This research provides legally valuable estimates of the financial damages individual nations have suffered due to other countries' climate-changing activities.
Justin Mankin
Senior researcher for the study

"This research provides legally valuable estimates of the financial damages individual nations have suffered due to other countries' climate-changing activities," says Mankin.

The analysis looked at how much carbon each nation emitted and the impact that had on global warming. Researchers then connected that to studies that show how rising temperatures have impacted economies around the world.

Two million possible values for each country-to-country interaction were sampled and a supercomputer was used to crunch a total of 11 trillion values to quantify and address uncertainties around cause-and-effect. 

How do rising temperatures impact economies in the Global South?

Warmer temperatures can cause economic losses for a country in a lot of ways such as lowering agricultural yields or reducing labour productivity through heat stress. 

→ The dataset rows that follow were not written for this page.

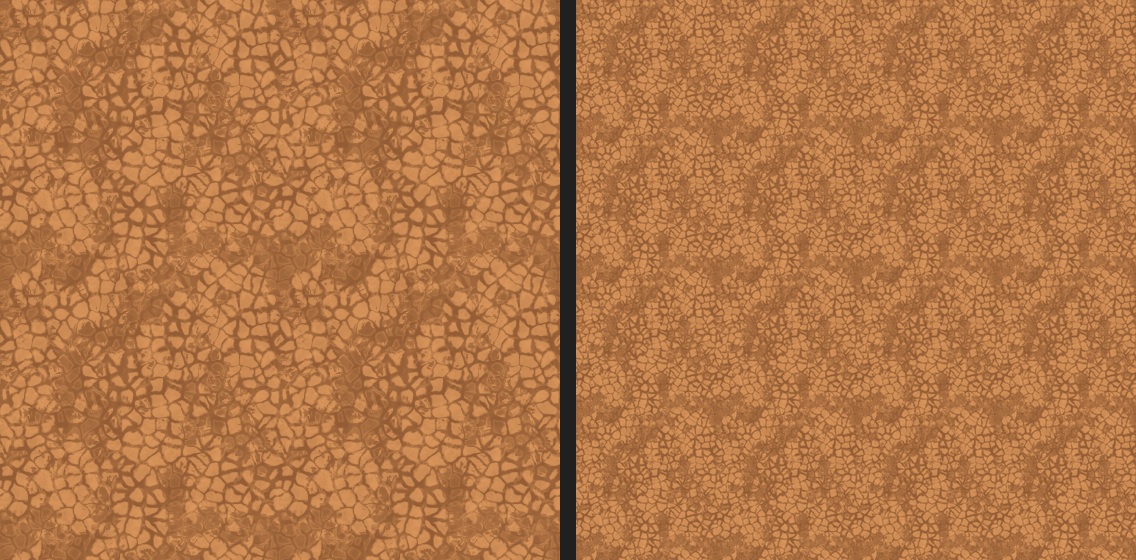
Left, the tile; right, the same tile 2 across and 2 down.
Give the GLSL for this texture, as a WebGL 2 fragment shader.

```glsl
#version 300 es
precision highp float;

uniform vec2 u_resolution;
out vec4 fragColor;

const float REPEATS = 2.0;
const float STONES = 20.0;
const float FLAKES = 15.0;
const vec3 UMBER = vec3(0.575, 0.360, 0.205);
const vec3 OCHRE = vec3(0.835, 0.572, 0.348);

struct Cell {
    vec2 offset;  // from the cell centre
    vec2 id;      // two random values
    float edge;   // rounded distance to the border
};

// Integer hash of a wrapped lattice point
vec2 hash2(vec2 point, float period, uint seed) {
    uvec2 v = uvec2(mod(point, period) + 0.5) + uvec2(seed * 1013u, seed * 719u);
    v = v * 1664525u + 1013904223u;
    v.x += v.y * 1664525u;
    v.y += v.x * 1664525u;
    v ^= v >> 16u;
    v.x += v.y * 1664525u;
    v.y += v.x * 1664525u;
    v ^= v >> 16u;
    return vec2(v & 0xffffu) / 65535.0;
}

float noise(vec2 p, float period, uint seed) {
    vec2 i = floor(p), f = fract(p);
    f = f * f * (3.0 - 2.0 * f);
    float a = hash2(i, period, seed).x;
    float b = hash2(i + vec2(1, 0), period, seed).x;
    float c = hash2(i + vec2(0, 1), period, seed).x;
    float d = hash2(i + vec2(1, 1), period, seed).x;
    return mix(mix(a, b, f.x), mix(c, d, f.x), f.y);
}

float fbm(vec2 p, float period, uint seed) {
    float sum = 0.0, weight = 0.533;
    for (int i = 0; i < 4; i++) {
        sum += weight * noise(p * period, period, seed + uint(i));
        period *= 2.0;
        weight *= 0.5;
    }
    return sum;
}

// Wrapped Voronoi cells with softened corners
Cell voronoi(vec2 p, float period, uint seed) {
    vec2 base = floor(p), f = fract(p);
    vec2 nearest = vec2(0), lattice = vec2(0);
    float best = 8.0;
    for (int y = -1; y <= 1; y++)
    for (int x = -1; x <= 1; x++) {
        vec2 g = vec2(x, y);
        vec2 r = g + hash2(base + g, period, seed) - f;
        if (dot(r, r) < best) {
            best = dot(r, r);
            nearest = r;
            lattice = g;
        }
    }
    float sum = 0.0, sharpness = 18.0;
    for (int y = -2; y <= 2; y++)
    for (int x = -2; x <= 2; x++) {
        vec2 g = lattice + vec2(x, y);
        vec2 r = g + hash2(base + g, period, seed) - f;
        vec2 across = r - nearest;
        if (dot(across, across) > 1e-5) {
            float border = dot(0.5 * (r + nearest), normalize(across));
            sum += exp(-sharpness * border);
        }
    }
    vec2 id = hash2(base + lattice, period, seed + 31u);
    return Cell(-nearest, id, -log(sum) / sharpness);
}

// Torn fibres running in a direction of their own in each cell
float fibres(Cell cell, vec2 stretch) {
    float angle = 6.2832 * cell.id.x;
    vec2 axis = vec2(cos(angle), sin(angle));
    vec2 q = vec2(dot(cell.offset, axis), dot(cell.offset, vec2(-axis.y, axis.x)));
    return noise(q * stretch + 20.0 + 60.0 * cell.id, 256.0, 5u);
}

float ridge(float distance, float centre, float width) {
    return 1.0 - smoothstep(0.0, width, abs(distance - centre));
}

void main() {
    vec2 p = gl_FragCoord.xy / u_resolution * REPEATS;
    float pixel = REPEATS * STONES / u_resolution.y;

    // Wobbled stones and larger overlapping flakes
    vec2 warp = vec2(fbm(p, 22.0, 11u), fbm(p, 22.0, 21u)) - 0.5;
    Cell stone = voronoi((p + 0.035 * warp) * STONES, STONES, 1u);
    Cell flake = voronoi((p - 0.06 * warp) * FLAKES, FLAKES, 2u);

    // Cracks of varying width, closed in places
    float crackWidth = mix(-0.07, 0.21, fbm(p, 13.0, 41u));
    float body = smoothstep(crackWidth - 0.03, crackWidth + 0.05 + pixel, stone.edge);

    // Stained patches with ragged borders
    float stain = fbm(p + 0.04 * warp, 8.0, 51u)
        + 0.20 * (stone.id.y - 0.5)
        + 0.18 * (fibres(stone, vec2(2.0, 7.0)) - 0.5)
        + 0.18 * (fibres(flake, vec2(2.0, 8.0)) - 0.5);
    float cover = body * (1.0 - smoothstep(0.55, 0.65, stain));

    // Mottled pigment
    float mottle = fbm(p, 26.0, 61u) - 0.5;
    float grain = noise(p * 160.0, 160.0, 71u) - 0.5;
    float darkTone = 0.09 + 0.15 * body + 0.55 * mottle;
    float lightTone = 0.90 + 0.35 * mottle;
    float tone = mix(darkTone, lightTone, cover) + 0.07 * grain;

    // Thin pale rims on broken arcs
    float broken = smoothstep(0.48, 0.62, fbm(p, 18.0, 81u));
    float rim = broken * ridge(flake.edge, 0.07, 0.05 + pixel);
    rim += 0.5 * (1.0 - broken) * ridge(stone.edge, crackWidth + 0.06, 0.05 + pixel);
    tone += rim * mix(0.42, 0.10, cover);

    fragColor = vec4(mix(UMBER, OCHRE, clamp(tone, 0.0, 1.06)), 1.0);
}
```
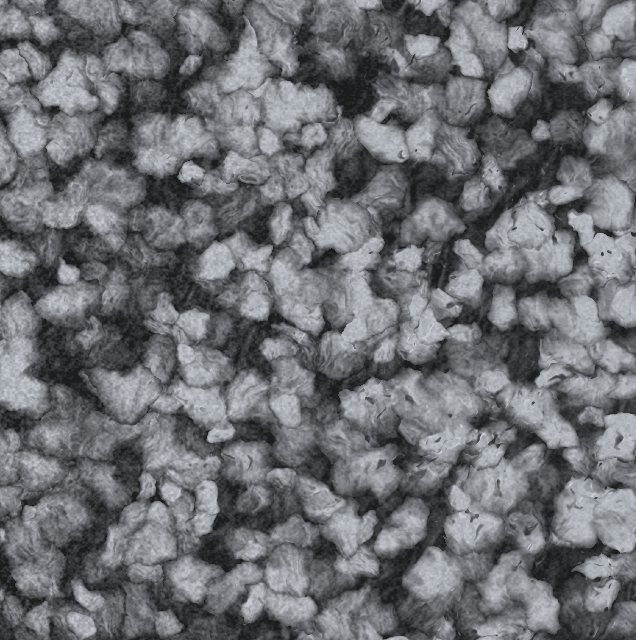
This texture is drawn by a WebGL 2 fragment shader. Its source:

```glsl
#version 300 es
precision highp float;
// Looped carpet pile: overlapping fibrous grey tufts with dark gaps, pits and glints.

uniform vec2 u_resolution;
out vec4 fragColor;

const vec3 SHADOW_COLOR = vec3(0.105, 0.115, 0.115);
const vec3 LIGHT_COLOR = vec3(0.725, 0.745, 0.77);
const float LARGE_CELLS = 14.5;     // tufts across the canvas
const float SMALL_CELLS = 24.0;
const float LARGE_SHARE = 0.93;     // chance that a cell holds a tuft
const float SMALL_SHARE = 0.42;
const float STACK_SHARPNESS = 12.0; // how firmly upper tufts hide lower ones
const float EDGE_SOFTNESS = 0.24;
const float EDGE_SHADE = 0.68;
const float FIBRE_CONTRAST = 0.66;
const float GRAIN_LEFT = 0.42;
const float GRAIN_RIGHT = 0.22;
const float TONE_PIVOT = 0.47;
const float TONE_GAIN = 1.16;

float hash(vec2 p) {
  return fract(sin(dot(p, vec2(127.1, 311.7))) * 43758.5453);
}

float noise(vec2 p) {
  vec2 i = floor(p), f = fract(p);
  f = f * f * (3.0 - 2.0 * f);
  return mix(mix(hash(i), hash(i + vec2(1, 0)), f.x),
             mix(hash(i + vec2(0, 1)), hash(i + vec2(1, 1)), f.x), f.y);
}

vec2 noise2(vec2 p) {
  return vec2(noise(p), noise(p + 37.3)) - 0.5;
}

mat2 rotation(float a) {
  float c = cos(a), s = sin(a);
  return mat2(c, s, -s, c);
}

// Fine strands that fan out along the local y axis.
float fibres(vec2 q, float density, float seed) {
  float across = q.x * (1.0 - 0.3 * q.y) + 0.15 * q.y * q.y;
  float coarse = noise(vec2(across * density, q.y * 2.2) + seed);
  float fine = noise(vec2(across * density * 1.9, q.y * 4.5) + seed + 9.0);
  return 0.5 * coarse + 0.5 * fine - 0.5;
}

// Sums (tone * weight, weight) of the tufts near p.
vec2 tuftLayer(vec2 p, float cells, float share, float lift, float density) {
  vec2 g = p * cells, cell = floor(g), sum = vec2(0.0);
  for (int y = -1; y <= 1; y++) {
    for (int x = -1; x <= 1; x++) {
      vec2 id = cell + vec2(x, y);
      vec2 key = id + cells * 3.0;
      if (hash(key + 5.1) > share) continue;

      vec2 center = id + 0.1 + 0.8 * vec2(hash(key), hash(key + 17.7));
      float angle = (hash(key + 31.3) - 0.5) * 2.4;
      vec2 radii = vec2(mix(0.48, 0.84, hash(key + 43.9)),
                        mix(0.40, 0.70, hash(key + 59.2)));
      vec2 q = rotation(angle) * (g - center) / radii;
      float seed = hash(key + 71.4) * 90.0;
      float strand = fibres(q, density, seed);
      float d = length(q) + 0.40 * (noise(q * 1.8 + seed) - 0.5) + 0.22 * strand;
      float cover = 1.0 - smoothstep(1.0 - EDGE_SOFTNESS, 1.0, d);
      if (cover <= 0.0) continue;

      float height = hash(key + 83.6);
      float dome = 1.0 - d * d;
      float tone = mix(0.27, 0.82, height) + 0.32 * hash(key + 97.8) + lift;
      tone *= 1.0 - EDGE_SHADE * d * d * abs(d);
      tone *= 1.0 + 0.13 * q.y;
      tone += FIBRE_CONTRAST * strand * (0.45 + 0.55 * tone);
      float weight = cover * exp(STACK_SHARPNESS * (height + 0.35 * dome));
      sum += vec2(tone, 1.0) * weight;
    }
  }
  return sum;
}

void main() {
  vec2 uv = gl_FragCoord.xy / u_resolution.y;
  float side = clamp(gl_FragCoord.x / u_resolution.x, 0.0, 1.0);

  // Irregular outlines
  vec2 p = uv + 0.026 * noise2(uv * 19.0) + 0.012 * noise2(uv * 55.0)
         + 0.004 * noise2(uv * 140.0);

  // Dark strands between the tufts
  vec2 strands = rotation(0.5) * (uv + 0.05 * noise2(uv * 14.0));
  float gap = 0.02 + 0.34 * noise(strands * vec2(120.0, 45.0));
  vec2 sum = vec2(gap, 1.0) * 6.0;

  // Pile of tufts
  sum += tuftLayer(p, LARGE_CELLS, LARGE_SHARE, 0.0, 6.0);
  sum += tuftLayer(p + 0.37, SMALL_CELLS, SMALL_SHARE, 0.08, 3.8);
  float tone = sum.x / sum.y;

  // Broad hollows and folds
  tone *= 0.74 + 0.46 * noise(uv * 6.5 + 3.0);
  tone *= 0.74 + 0.50 * noise(p * 27.0 + 11.0);

  // Contrast with soft ends
  tone = clamp(0.5 + (tone - TONE_PIVOT) * TONE_GAIN, 0.0, 1.0);
  tone = mix(tone, smoothstep(0.0, 1.0, tone), 0.5) * 0.95;

  // Pits and glints
  vec2 speck = rotation(0.6) * p * vec2(120.0, 80.0);
  float zone = smoothstep(0.45, 0.75, noise(uv * 17.0 + 50.0)) * mix(0.3, 1.0, side);
  tone *= 1.0 - 0.85 * zone * smoothstep(0.78, 0.94, noise(speck));
  tone += 0.35 * zone * smoothstep(0.84, 0.98, noise(speck * 1.3 + 23.0));

  // Yarn grain
  float grain = 0.6 * noise(uv * 230.0) + 0.4 * noise(uv * 410.0 + 7.0) - 0.5;
  tone += mix(GRAIN_LEFT, GRAIN_RIGHT, side) * grain;

  fragColor = vec4(mix(SHADOW_COLOR, LIGHT_COLOR, clamp(tone, 0.0, 1.08)), 1.0);
}
```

US emissions cost Mexico a total of €79 billion of lost GDP between 1990 and 2014, according to the analysis. The country also caused €308 billion in economic climate damage to Brazil,  €255 billion to India and €123 billion to Indonesia.

Conversely, for some cooler countries in the north, warming can raise output by boosting crop yields. The US, for example, has benefitted by more than €182 billion from the global warming it caused and its impact on Canada was a gain of €246 billion.

AP Photo/Dita Alangkara, File
A military truck drives through the water on a flooded toll road following heavy rains in Jakarta, Indonesia.AP Photo/Dita Alangkara, File

"The statement that it is possible and scientifically credible to link an individual actor to an individual tangible impact is a statement that has not been made robustly in previous work," says study first author Christopher Callahan.

In the past two decades, the number of climate-related lawsuits has risen from barely a handful to well over a thousand. But these have mainly targeted major oil companies and other businesses rather than attempting to pin liability on any given country's emissions. 

"This research provides an answer to the question of whether there is a scientific basis for climate liability claims—the answer is yes," Callahan adds.

"We have quantified each nation’s culpability for historical temperature-driven income changes in every other country."